╭─ Data for the task

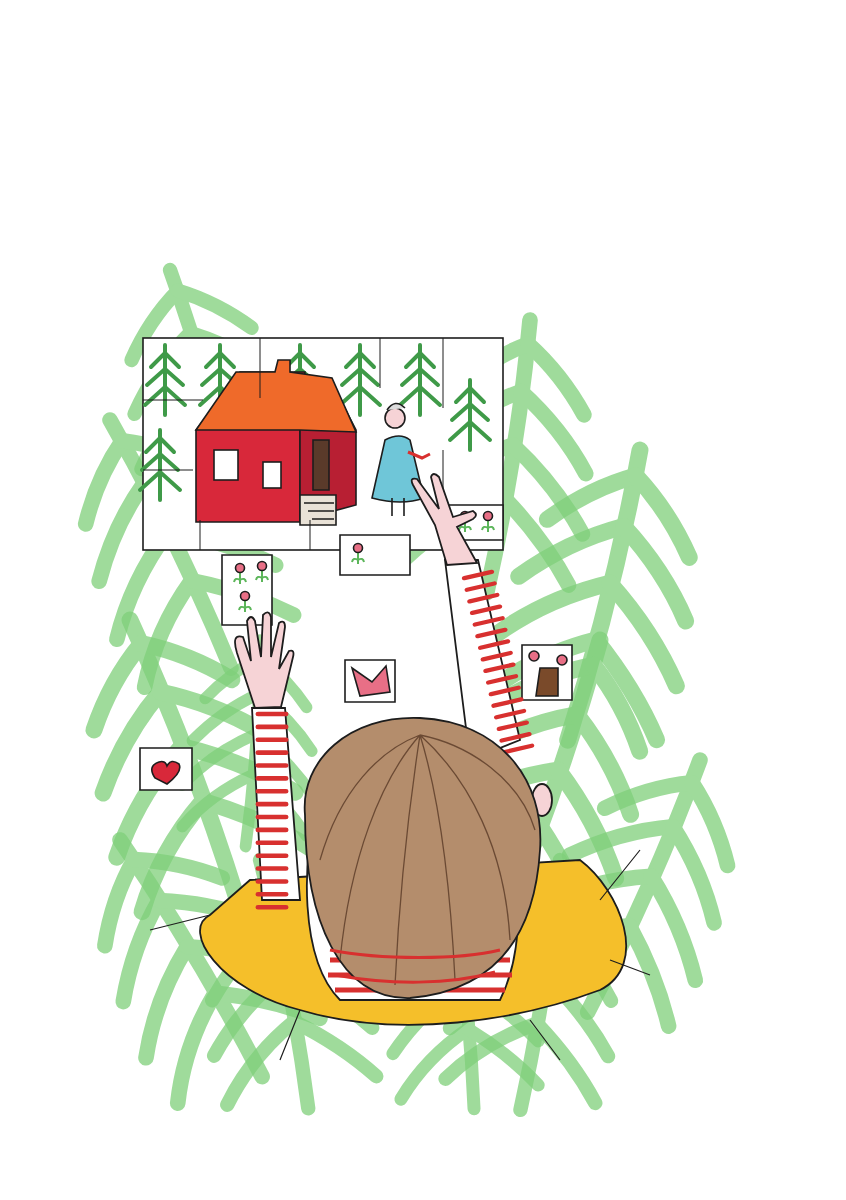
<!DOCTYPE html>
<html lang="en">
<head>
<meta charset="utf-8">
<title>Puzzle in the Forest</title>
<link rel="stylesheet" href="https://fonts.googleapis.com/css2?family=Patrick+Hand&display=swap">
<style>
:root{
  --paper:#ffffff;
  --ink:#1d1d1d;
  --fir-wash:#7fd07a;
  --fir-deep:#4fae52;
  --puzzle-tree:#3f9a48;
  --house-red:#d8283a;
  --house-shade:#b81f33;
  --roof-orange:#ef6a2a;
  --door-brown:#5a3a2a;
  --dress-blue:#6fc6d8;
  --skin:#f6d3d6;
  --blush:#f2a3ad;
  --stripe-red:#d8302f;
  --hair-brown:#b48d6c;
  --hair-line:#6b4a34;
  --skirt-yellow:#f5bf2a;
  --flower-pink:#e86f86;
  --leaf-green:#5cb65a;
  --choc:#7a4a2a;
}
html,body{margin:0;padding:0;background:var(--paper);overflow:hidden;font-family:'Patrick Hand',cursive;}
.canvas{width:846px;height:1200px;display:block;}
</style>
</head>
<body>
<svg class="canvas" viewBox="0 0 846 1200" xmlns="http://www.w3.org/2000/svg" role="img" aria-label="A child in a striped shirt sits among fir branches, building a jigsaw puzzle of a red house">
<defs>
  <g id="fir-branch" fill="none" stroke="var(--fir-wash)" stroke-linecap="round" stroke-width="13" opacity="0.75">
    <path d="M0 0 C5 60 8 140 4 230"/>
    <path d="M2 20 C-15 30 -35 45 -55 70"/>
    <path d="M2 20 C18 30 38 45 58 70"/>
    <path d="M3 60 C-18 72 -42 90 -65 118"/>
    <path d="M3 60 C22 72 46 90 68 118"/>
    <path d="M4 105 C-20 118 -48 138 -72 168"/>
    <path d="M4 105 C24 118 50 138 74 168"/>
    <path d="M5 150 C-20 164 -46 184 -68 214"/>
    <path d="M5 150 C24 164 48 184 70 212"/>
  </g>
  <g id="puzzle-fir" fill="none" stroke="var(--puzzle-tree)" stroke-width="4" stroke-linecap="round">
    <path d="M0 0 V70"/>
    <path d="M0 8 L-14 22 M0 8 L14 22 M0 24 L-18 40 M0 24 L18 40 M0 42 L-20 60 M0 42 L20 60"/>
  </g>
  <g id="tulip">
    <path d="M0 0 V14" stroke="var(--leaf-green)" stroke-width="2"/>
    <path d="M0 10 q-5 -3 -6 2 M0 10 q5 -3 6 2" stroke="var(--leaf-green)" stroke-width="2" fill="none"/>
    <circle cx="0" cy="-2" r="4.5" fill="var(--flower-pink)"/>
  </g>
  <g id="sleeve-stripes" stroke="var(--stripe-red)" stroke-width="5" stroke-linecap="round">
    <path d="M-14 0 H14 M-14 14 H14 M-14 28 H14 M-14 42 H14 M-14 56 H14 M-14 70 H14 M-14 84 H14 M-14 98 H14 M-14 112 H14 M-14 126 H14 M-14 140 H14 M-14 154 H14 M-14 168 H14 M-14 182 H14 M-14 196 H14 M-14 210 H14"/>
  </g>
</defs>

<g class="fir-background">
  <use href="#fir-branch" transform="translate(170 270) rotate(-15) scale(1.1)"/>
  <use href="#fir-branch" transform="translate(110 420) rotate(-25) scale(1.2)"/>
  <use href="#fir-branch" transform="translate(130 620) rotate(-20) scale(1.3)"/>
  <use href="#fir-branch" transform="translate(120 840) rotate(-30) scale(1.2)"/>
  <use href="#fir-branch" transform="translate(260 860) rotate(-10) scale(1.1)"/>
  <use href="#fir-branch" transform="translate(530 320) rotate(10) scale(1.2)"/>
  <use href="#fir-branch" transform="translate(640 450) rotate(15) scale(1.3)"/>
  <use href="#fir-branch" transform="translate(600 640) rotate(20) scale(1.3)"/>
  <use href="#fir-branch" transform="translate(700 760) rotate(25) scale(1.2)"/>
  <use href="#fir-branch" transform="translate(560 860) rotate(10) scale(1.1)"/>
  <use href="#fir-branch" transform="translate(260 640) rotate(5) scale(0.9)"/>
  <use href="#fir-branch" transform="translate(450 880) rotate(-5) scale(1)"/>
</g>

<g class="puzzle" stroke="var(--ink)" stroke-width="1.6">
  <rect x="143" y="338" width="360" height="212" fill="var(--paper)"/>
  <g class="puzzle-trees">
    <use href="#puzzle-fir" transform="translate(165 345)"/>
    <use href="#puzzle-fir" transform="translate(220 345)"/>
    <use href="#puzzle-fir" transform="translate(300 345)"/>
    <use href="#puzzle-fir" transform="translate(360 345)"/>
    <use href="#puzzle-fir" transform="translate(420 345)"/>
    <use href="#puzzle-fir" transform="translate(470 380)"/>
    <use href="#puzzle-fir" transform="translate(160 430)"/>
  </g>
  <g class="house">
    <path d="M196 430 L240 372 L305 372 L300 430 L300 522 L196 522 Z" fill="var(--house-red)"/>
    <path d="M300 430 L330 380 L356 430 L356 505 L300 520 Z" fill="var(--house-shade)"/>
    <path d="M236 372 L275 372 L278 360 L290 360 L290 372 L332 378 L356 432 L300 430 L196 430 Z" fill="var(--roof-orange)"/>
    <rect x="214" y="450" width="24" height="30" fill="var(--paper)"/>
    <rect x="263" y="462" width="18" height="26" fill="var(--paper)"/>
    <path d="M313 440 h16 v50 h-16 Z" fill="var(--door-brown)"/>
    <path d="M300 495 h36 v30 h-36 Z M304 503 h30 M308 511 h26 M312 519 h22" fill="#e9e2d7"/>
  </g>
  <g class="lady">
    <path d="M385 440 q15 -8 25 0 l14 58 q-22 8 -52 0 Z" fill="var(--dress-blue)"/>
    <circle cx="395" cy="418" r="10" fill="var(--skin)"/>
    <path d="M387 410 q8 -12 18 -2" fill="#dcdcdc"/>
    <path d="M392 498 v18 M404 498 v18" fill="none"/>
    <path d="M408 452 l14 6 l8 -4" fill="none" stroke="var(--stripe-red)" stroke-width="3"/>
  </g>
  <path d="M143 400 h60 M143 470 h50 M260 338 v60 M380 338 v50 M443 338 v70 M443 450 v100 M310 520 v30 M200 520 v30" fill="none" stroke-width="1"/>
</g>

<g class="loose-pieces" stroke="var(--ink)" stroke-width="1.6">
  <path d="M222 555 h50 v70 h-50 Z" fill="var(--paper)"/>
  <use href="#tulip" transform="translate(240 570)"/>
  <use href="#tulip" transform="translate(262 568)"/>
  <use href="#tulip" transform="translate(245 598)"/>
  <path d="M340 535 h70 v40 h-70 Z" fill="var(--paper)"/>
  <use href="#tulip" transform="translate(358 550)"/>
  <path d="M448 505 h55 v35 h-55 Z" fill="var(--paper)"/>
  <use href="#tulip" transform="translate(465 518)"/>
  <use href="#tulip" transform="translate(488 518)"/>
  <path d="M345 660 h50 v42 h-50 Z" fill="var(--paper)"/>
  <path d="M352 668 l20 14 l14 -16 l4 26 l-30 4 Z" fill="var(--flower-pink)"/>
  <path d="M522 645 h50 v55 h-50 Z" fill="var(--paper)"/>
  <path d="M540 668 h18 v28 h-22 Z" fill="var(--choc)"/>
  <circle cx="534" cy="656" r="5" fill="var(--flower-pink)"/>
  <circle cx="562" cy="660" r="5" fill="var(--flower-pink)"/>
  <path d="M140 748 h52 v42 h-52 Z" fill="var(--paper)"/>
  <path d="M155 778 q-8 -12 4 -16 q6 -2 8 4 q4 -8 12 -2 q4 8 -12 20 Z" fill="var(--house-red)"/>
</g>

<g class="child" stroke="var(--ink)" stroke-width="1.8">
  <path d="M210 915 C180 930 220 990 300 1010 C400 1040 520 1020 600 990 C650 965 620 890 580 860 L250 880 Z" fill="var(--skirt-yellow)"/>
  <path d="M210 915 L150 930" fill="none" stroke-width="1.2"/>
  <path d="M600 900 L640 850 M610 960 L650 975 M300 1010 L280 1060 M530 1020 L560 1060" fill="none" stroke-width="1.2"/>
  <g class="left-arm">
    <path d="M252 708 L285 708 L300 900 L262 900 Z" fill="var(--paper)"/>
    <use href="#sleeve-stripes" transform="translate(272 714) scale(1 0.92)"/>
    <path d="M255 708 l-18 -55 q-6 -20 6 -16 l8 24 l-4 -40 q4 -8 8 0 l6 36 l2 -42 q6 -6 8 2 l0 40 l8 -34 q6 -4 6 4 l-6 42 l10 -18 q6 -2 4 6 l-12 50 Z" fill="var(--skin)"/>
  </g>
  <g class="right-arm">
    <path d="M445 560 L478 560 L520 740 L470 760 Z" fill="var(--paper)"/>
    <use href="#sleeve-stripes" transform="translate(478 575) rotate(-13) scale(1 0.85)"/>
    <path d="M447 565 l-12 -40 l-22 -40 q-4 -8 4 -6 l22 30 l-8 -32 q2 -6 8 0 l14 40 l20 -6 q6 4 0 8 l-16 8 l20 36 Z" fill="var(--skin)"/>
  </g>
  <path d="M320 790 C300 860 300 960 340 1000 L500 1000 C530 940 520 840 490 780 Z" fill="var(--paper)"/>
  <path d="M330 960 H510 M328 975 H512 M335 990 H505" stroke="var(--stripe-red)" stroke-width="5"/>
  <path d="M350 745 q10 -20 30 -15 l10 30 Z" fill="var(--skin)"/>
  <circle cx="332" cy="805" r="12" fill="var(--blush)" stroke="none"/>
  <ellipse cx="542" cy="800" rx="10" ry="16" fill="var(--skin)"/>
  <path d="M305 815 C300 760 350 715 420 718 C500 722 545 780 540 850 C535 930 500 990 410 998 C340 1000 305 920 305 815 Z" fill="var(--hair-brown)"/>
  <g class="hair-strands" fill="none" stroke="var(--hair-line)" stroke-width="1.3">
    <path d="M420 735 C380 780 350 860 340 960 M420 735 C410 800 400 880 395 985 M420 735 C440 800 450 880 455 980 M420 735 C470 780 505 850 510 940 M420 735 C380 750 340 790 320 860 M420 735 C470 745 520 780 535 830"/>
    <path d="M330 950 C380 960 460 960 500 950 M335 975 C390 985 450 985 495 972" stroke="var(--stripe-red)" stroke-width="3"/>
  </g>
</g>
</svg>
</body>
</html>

╰─

Work to complete
Whenever the string "circle" occurs in a line of the entries above, copy that line.

Answer section
    <circle cx="0" cy="-2" r="4.5" fill="var(--flower-pink)"/>
    <circle cx="395" cy="418" r="10" fill="var(--skin)"/>
  <circle cx="534" cy="656" r="5" fill="var(--flower-pink)"/>
  <circle cx="562" cy="660" r="5" fill="var(--flower-pink)"/>
  <circle cx="332" cy="805" r="12" fill="var(--blush)" stroke="none"/>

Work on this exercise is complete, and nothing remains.